[Assigned task] Going through the entries, how many lines include the string "block"? Answer only with the number.

Saved data entries

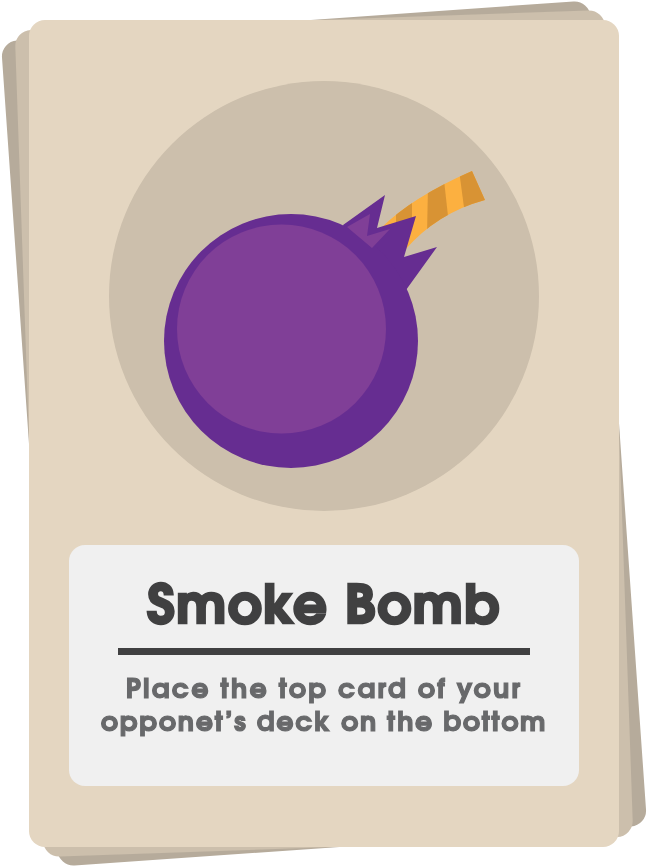
<!DOCTYPE html>
<html lang="en">
<head>
<meta charset="utf-8">
<title>Smoke Bomb card</title>
<style>
:root {
  --card: #e4d6c1;
  --card-middle: #ccbfac;
  --card-back: #b6ab9b;
  --medallion: #ccbfac;
  --panel: #f0f0f0;
  --ink: #404041;
  --ink-soft: #68696b;
  --bomb: #662d91;
  --bomb-light: #803f97;
  --fuse: #fcb040;
  --fuse-dark: #d89334;
}
* { box-sizing: border-box; margin: 0; }
body { width: 650px; height: 868px; overflow: hidden; background: #fff; }
.deck { position: relative; width: 650px; height: 868px; overflow: hidden; }
.card {
  position: absolute;
  left: 29px;
  top: 20px;
  width: 590px;
  height: 827px;
  border-radius: 16px;
}
.card-back { background: var(--card-back); transform: rotate(-4deg); }
.card-middle { background: var(--card-middle); transform: rotate(-2deg); }
.card-front {
  background: var(--card);
  display: flex;
  flex-direction: column;
  align-items: center;
  padding-top: 61px;
}
.illustration { display: block; width: 430px; height: 430px; flex: none; }
.panel {
  width: 510px;
  height: 241px;
  flex: none;
  margin-top: 34px;
  padding-top: 34px;
  border-radius: 16px;
  background: var(--panel);
  font-family: "TeX Gyre Adventor", "Lato", sans-serif;
  font-weight: 700;
  text-align: center;
  white-space: nowrap;
}
.title {
  font-size: 53px;
  line-height: 60px;
  letter-spacing: 1.6px;
  color: var(--ink);
  -webkit-text-stroke: 2.6px var(--ink);
}
.rule { width: 412px; height: 7px; margin: 9px auto 19px; border: 0; background: var(--ink); }
.effect {
  font-size: 27px;
  line-height: 33px;
  color: var(--ink-soft);
  -webkit-text-stroke: 1.2px var(--ink-soft);
}
.effect span { display: block; letter-spacing: 1.7px; }
.effect span:first-child { letter-spacing: 2.2px; }
</style>
</head>
<body>
<main class="deck">
  <div class="card card-back"></div>
  <div class="card card-middle"></div>
  <article class="card card-front">
    <svg class="illustration" viewBox="109 81 430 430" role="img" aria-label="Purple bomb with a striped fuse">
      <defs>
        <clipPath id="fuse-shape">
          <path d="M380 229Q412 197 472 171L485 200Q437 213 405 250Z"/>
        </clipPath>
      </defs>
      <circle cx="324" cy="296" r="215" fill="var(--medallion)"/>
      <g clip-path="url(#fuse-shape)">
        <rect x="375" y="165" width="115" height="90" fill="var(--fuse)"/>
        <g fill="var(--fuse-dark)">
          <polygon points="459,170 490,165 490,215 465,215"/>
          <polygon points="428,185 444,180 449,225 427,235"/>
          <polygon points="396,205 412,195 412,230 396,232"/>
        </g>
      </g>
      <polygon points="343,225 385,195 377,228 416,216 404,257 437,247 406,290 360,290" fill="var(--bomb)"/>
      <circle cx="291" cy="341" r="127" fill="var(--bomb)"/>
      <polygon points="347,227 370,214 367,236 390,229 372,248" fill="var(--bomb-light)"/>
      <circle cx="281.5" cy="329" r="104.5" fill="var(--bomb-light)"/>
    </svg>
    <section class="panel">
      <h1 class="title">Smoke Bomb</h1>
      <hr class="rule">
      <p class="effect"><span>Place the top card of your</span> <span>opponet’s deck on the bottom</span></p>
    </section>
  </article>
</main>
</body>
</html>
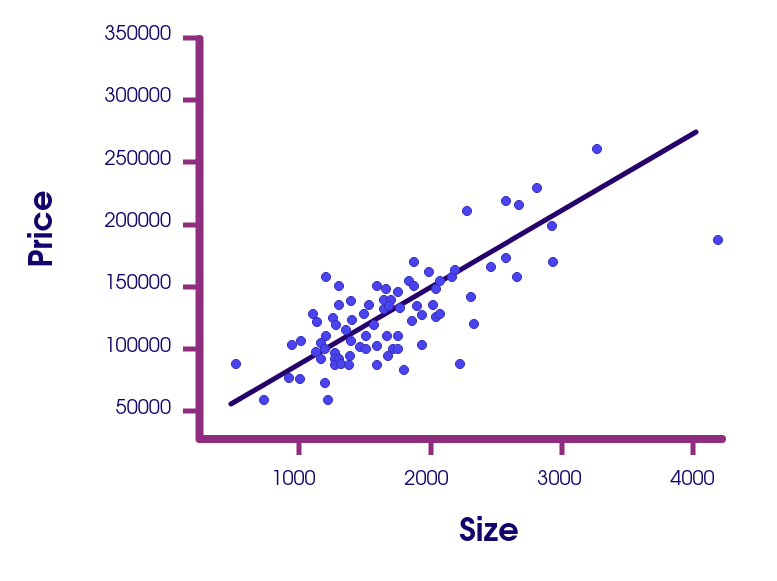
<!DOCTYPE html>
<html lang="en">
<head>
<meta charset="utf-8">
<title>Price by size</title>
<style>
:root {
  --paper: #ffffff;
  --axis: #8f2d7e;
  --ink: #12046b;
  --trend: #26006b;
  --point: #4a43ef;
  --point-edge: #3530b4;
}
* { box-sizing: border-box; margin: 0; padding: 0; }
html, body { width: 777px; height: 581px; overflow: hidden; background: var(--paper); }
.chart {
  position: relative;
  width: 777px;
  height: 581px;
  color: var(--ink);
  font-family: "TeX Gyre Adventor", "Century Gothic", sans-serif;
  font-size: 20px;
  line-height: 24px;
}
.plot { position: absolute; inset: 0; }
.axis { fill: none; stroke: var(--axis); stroke-width: 8; stroke-linecap: round; stroke-linejoin: round; }
.ticks { fill: none; stroke: var(--axis); stroke-width: 5; }
.trend { stroke: var(--trend); stroke-width: 5; stroke-linecap: round; }
.points { fill: var(--point); stroke: var(--point-edge); stroke-width: 1; }
.price-scale, .size-scale { position: absolute; display: grid; list-style: none; }
.price-scale {
  left: 80px; top: 4px; width: 91px; height: 436px;
  grid-template-rows: repeat(7, 1fr);
  align-items: center;
  text-align: right;
}
.size-scale {
  left: 227px; top: 468px; width: 532px;
  grid-template-columns: repeat(4, 1fr);
  text-align: center;
}
.axis-title { position: absolute; font-size: 32px; line-height: 40px; font-weight: 700; text-align: center; }
.price-title { left: -17px; top: 209px; width: 120px; transform: rotate(-90deg); }
.size-title { left: 429px; top: 512px; width: 120px; }
</style>
</head>
<body>
<main class="chart">
  <svg class="plot" width="777" height="581" viewBox="0 0 777 581" role="img" aria-label="Scatter plot of price against size with a rising trend line">
    <defs><circle id="p" r="4.6"/></defs>
    <path class="ticks" d="M183 38h16M183 100h16M183 162h16M183 225h16M183 287h16M183 349h16M183 411h16M299 440v15M431 440v15M562 440v15M693 440v15"/>
    <path class="axis" d="M199.500 39V439H722"/>
    <line class="trend" x1="231" y1="404" x2="696" y2="132"/>
    <g class="points">
      <use href="#p" x="236" y="364"/>
      <use href="#p" x="264" y="400"/>
      <use href="#p" x="289" y="378"/>
      <use href="#p" x="300" y="379"/>
      <use href="#p" x="292" y="345"/>
      <use href="#p" x="301" y="341"/>
      <use href="#p" x="313" y="314"/>
      <use href="#p" x="317" y="322"/>
      <use href="#p" x="326" y="277"/>
      <use href="#p" x="339" y="286"/>
      <use href="#p" x="339" y="305"/>
      <use href="#p" x="351" y="301"/>
      <use href="#p" x="333" y="318"/>
      <use href="#p" x="336" y="325"/>
      <use href="#p" x="346" y="330"/>
      <use href="#p" x="352" y="320"/>
      <use href="#p" x="326" y="336"/>
      <use href="#p" x="321" y="343"/>
      <use href="#p" x="316" y="352"/>
      <use href="#p" x="325" y="349"/>
      <use href="#p" x="321" y="359"/>
      <use href="#p" x="335" y="353"/>
      <use href="#p" x="335" y="359"/>
      <use href="#p" x="335" y="365"/>
      <use href="#p" x="339" y="359"/>
      <use href="#p" x="341" y="364"/>
      <use href="#p" x="349" y="365"/>
      <use href="#p" x="350" y="356"/>
      <use href="#p" x="351" y="341"/>
      <use href="#p" x="360" y="347"/>
      <use href="#p" x="325" y="383"/>
      <use href="#p" x="328" y="400"/>
      <use href="#p" x="364" y="314"/>
      <use href="#p" x="369" y="305"/>
      <use href="#p" x="374" y="325"/>
      <use href="#p" x="366" y="336"/>
      <use href="#p" x="366" y="349"/>
      <use href="#p" x="377" y="346"/>
      <use href="#p" x="377" y="365"/>
      <use href="#p" x="377" y="286"/>
      <use href="#p" x="386" y="289"/>
      <use href="#p" x="398" y="292"/>
      <use href="#p" x="384" y="300"/>
      <use href="#p" x="391" y="300"/>
      <use href="#p" x="384" y="309"/>
      <use href="#p" x="389" y="306"/>
      <use href="#p" x="400" y="308"/>
      <use href="#p" x="387" y="336"/>
      <use href="#p" x="398" y="336"/>
      <use href="#p" x="393" y="349"/>
      <use href="#p" x="398" y="349"/>
      <use href="#p" x="388" y="356"/>
      <use href="#p" x="404" y="370"/>
      <use href="#p" x="409" y="281"/>
      <use href="#p" x="414" y="286"/>
      <use href="#p" x="414" y="262"/>
      <use href="#p" x="429" y="272"/>
      <use href="#p" x="417" y="306"/>
      <use href="#p" x="412" y="321"/>
      <use href="#p" x="422" y="315"/>
      <use href="#p" x="433" y="305"/>
      <use href="#p" x="436" y="317"/>
      <use href="#p" x="440" y="314"/>
      <use href="#p" x="422" y="345"/>
      <use href="#p" x="436" y="289"/>
      <use href="#p" x="440" y="281"/>
      <use href="#p" x="452" y="277"/>
      <use href="#p" x="455" y="270"/>
      <use href="#p" x="460" y="364"/>
      <use href="#p" x="474" y="324"/>
      <use href="#p" x="471" y="297"/>
      <use href="#p" x="491" y="267"/>
      <use href="#p" x="506" y="258"/>
      <use href="#p" x="517" y="277"/>
      <use href="#p" x="553" y="262"/>
      <use href="#p" x="552" y="226"/>
      <use href="#p" x="467" y="211"/>
      <use href="#p" x="506" y="201"/>
      <use href="#p" x="519" y="205"/>
      <use href="#p" x="537" y="188"/>
      <use href="#p" x="597" y="149"/>
      <use href="#p" x="718" y="240"/>
    </g>
  </svg>
  <ol class="price-scale">
    <li>350000</li><li>300000</li><li>250000</li><li>200000</li><li>150000</li><li>100000</li><li>50000</li>
  </ol>
  <ol class="size-scale">
    <li>1000</li><li>2000</li><li>3000</li><li>4000</li>
  </ol>
  <h2 class="axis-title price-title">Price</h2>
  <h2 class="axis-title size-title">Size</h2>
</main>
</body>
</html>
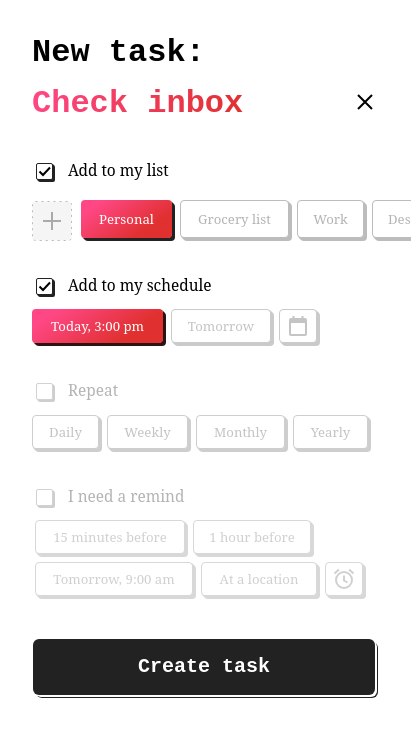
<!DOCTYPE html>
<html lang="en">
<head>
<meta charset="utf-8">
<title>New task</title>
<style>
:root {
  --ink: #000;
  --dark: #222;
  --paper: #fff;
  --line: #bcbcbc;
  --muted: #b4b4b4;
  --pink: #ff4785;
  --red: #e0302f;
  --mono: "Liberation Mono", "Noto Sans Mono", monospace;
  --slab: "Noto Serif", "TeX Gyre Schola", serif;
}
* { box-sizing: border-box; margin: 0; padding: 0; }
html, body { width: 411px; height: 731px; overflow: hidden; background: var(--paper); }
body { font-family: var(--slab); color: var(--ink); }
a { color: inherit; text-decoration: none; }
svg { display: block; fill: none; stroke: currentColor; }
.task { width: 411px; height: 731px; padding: 27px 0 0 32px; overflow: hidden; }
.header { display: flex; justify-content: space-between; align-items: flex-end; height: 102px; padding-right: 37px; }
.title { font: 700 32px/51px var(--mono); white-space: nowrap; }
.title span { display: block; }
.title .name {
  width: 211px;
  background: linear-gradient(100deg, var(--pink), var(--red));
  -webkit-background-clip: text;
  background-clip: text;
  color: transparent;
}
.close { margin-bottom: 18px; }
.group { display: flex; flex-direction: column; gap: 11px; }
.list { margin-top: 30px; gap: 17px; }
.schedule { margin-top: 36px; }
.repeat { margin-top: 36px; gap: 12px; }
.remind { margin-top: 36px; }
.label { display: flex; align-items: center; gap: 15px; height: 24px; padding-left: 4px; font-size: 15.4px; font-weight: 400; line-height: 24px; white-space: nowrap; }
.check { width: 17px; height: 17px; border: 1px solid var(--dark); border-radius: 2px; background: var(--paper); box-shadow: 1px 1px var(--dark), 2px 2px var(--dark); }
.check svg { width: 15px; height: 15px; }
.off .label { color: var(--muted); }
.off .check { border-color: #d2d2d2; box-shadow: 1px 1px #cecece, 2px 2px #cecece; }
.chips { display: flex; gap: 8px; }
.chip {
  flex: none;
  display: flex;
  align-items: center;
  justify-content: center;
  width: var(--w);
  height: 34px;
  border: 1px solid var(--line);
  border-radius: 4px;
  background: var(--paper);
  box-shadow: 1px 1px var(--line), 2px 2px var(--line), 3px 3px var(--line);
  color: var(--muted);
  font-size: 13.2px;
  white-space: nowrap;
}
.list .chip { height: 38px; }
.schedule .chip { --line: #cacaca; --muted: #c4c4c4; }
.repeat .chip { --line: #cecece; --muted: #c4c4c4; }
.remind .chip { --line: #d8d8d8; --muted: #d0d0d0; }
.remind .chips { padding-left: 3px; }
.remind .chips + .chips { margin-top: -3px; }
.group .chip.selected {
  --line: var(--dark);
  border: 0;
  background: linear-gradient(145deg, var(--pink) 15%, var(--red) 75%);
  color: var(--paper);
}
.schedule .chip.selected { --line: var(--red); box-shadow: 1px 1px #2a1515, 2px 2px #2a1515, 3px 3px #2a1515; }
.chip.cut { justify-content: flex-start; padding-left: 15px; }
.add { flex: none; width: 40px; height: 40px; margin: 1px 1px -3px 0; color: #aaa; }
.create {
  display: flex;
  align-items: center;
  justify-content: center;
  position: relative;
  width: 342px;
  height: 56px;
  margin: 43px 0 0 1px;
  border-radius: 6px;
  background: var(--dark);
  box-shadow: 0 0 0 1px var(--paper), 2px 2px 0 1px var(--paper), 3px 3px 0 0 var(--dark);
  color: var(--paper);
  font: 700 20px/56px var(--mono);
}
.create { box-shadow: 1px 1px var(--paper), 2px 2px var(--paper), 3px 3px var(--dark); }
</style>
</head>
<body>
<main class="task">
  <header class="header">
    <h1 class="title"><span>New task:</span><span class="name">Check inbox</span></h1>
    <a class="close" href="#" aria-label="Close"><svg width="18" height="18" viewBox="0 0 18 18" stroke-width="2"><path d="M2 2L16 16M16 2L2 16"/></svg></a>
  </header>

  <section class="group list">
    <h2 class="label"><span class="check"><svg viewBox="0 0 15 15" stroke-width="2"><path d="M2.5 7.5L6 11L13 3.5"/></svg></span>Add to my list</h2>
    <div class="chips">
      <a class="add" href="#" aria-label="Add a list"><svg width="40" height="40" viewBox="0 0 40 40"><rect x="0.5" y="0.5" width="39" height="39" rx="3" fill="#f5f5f5" stroke="#bbb" stroke-dasharray="2 4"/><path d="M11 20H29M20 11V29" stroke-width="2"/></svg></a>
      <a class="chip selected" href="#" style="--w:91px">Personal</a>
      <a class="chip" href="#" style="--w:109px">Grocery list</a>
      <a class="chip" href="#" style="--w:67px">Work</a>
      <a class="chip cut" href="#" style="--w:80px">Des</a>
    </div>
  </section>

  <section class="group schedule">
    <h2 class="label"><span class="check"><svg viewBox="0 0 15 15" stroke-width="2"><path d="M2.5 7.5L6 11L13 3.5"/></svg></span>Add to my schedule</h2>
    <div class="chips">
      <a class="chip selected" href="#" style="--w:131px">Today, 3:00 pm</a>
      <a class="chip" href="#" style="--w:100px">Tomorrow</a>
      <a class="chip" href="#" style="--w:38px" aria-label="Pick a date"><svg width="20" height="22" viewBox="0 0 20 22" stroke-width="2"><rect x="2" y="4" width="16" height="16" rx="1"/><path d="M2 6H18" stroke-width="4"/><path d="M5.5 1V4M14.5 1V4"/></svg></a>
    </div>
  </section>

  <section class="group repeat off">
    <h2 class="label"><span class="check"></span>Repeat</h2>
    <div class="chips">
      <a class="chip" href="#" style="--w:67px">Daily</a>
      <a class="chip" href="#" style="--w:81px">Weekly</a>
      <a class="chip" href="#" style="--w:89px">Monthly</a>
      <a class="chip" href="#" style="--w:75px">Yearly</a>
    </div>
  </section>

  <section class="group remind off">
    <h2 class="label"><span class="check"></span>I need a remind</h2>
    <div class="chips">
      <a class="chip" href="#" style="--w:150px">15 minutes before</a>
      <a class="chip" href="#" style="--w:118px">1 hour before</a>
    </div>
    <div class="chips">
      <a class="chip" href="#" style="--w:158px">Tomorrow, 9:00 am</a>
      <a class="chip" href="#" style="--w:116px">At a location</a>
      <a class="chip" href="#" style="--w:38px" aria-label="Set an alarm"><svg width="22" height="22" viewBox="0 0 22 22" stroke-width="2"><circle cx="11" cy="12" r="8"/><path d="M11 7.5V12.5L14.5 14.5M1.5 5.5L6 1.5M20.5 5.5L16 1.5"/></svg></a>
    </div>
  </section>

  <a class="create" href="#">Create task</a>
</main>
</body>
</html>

[The answer] 4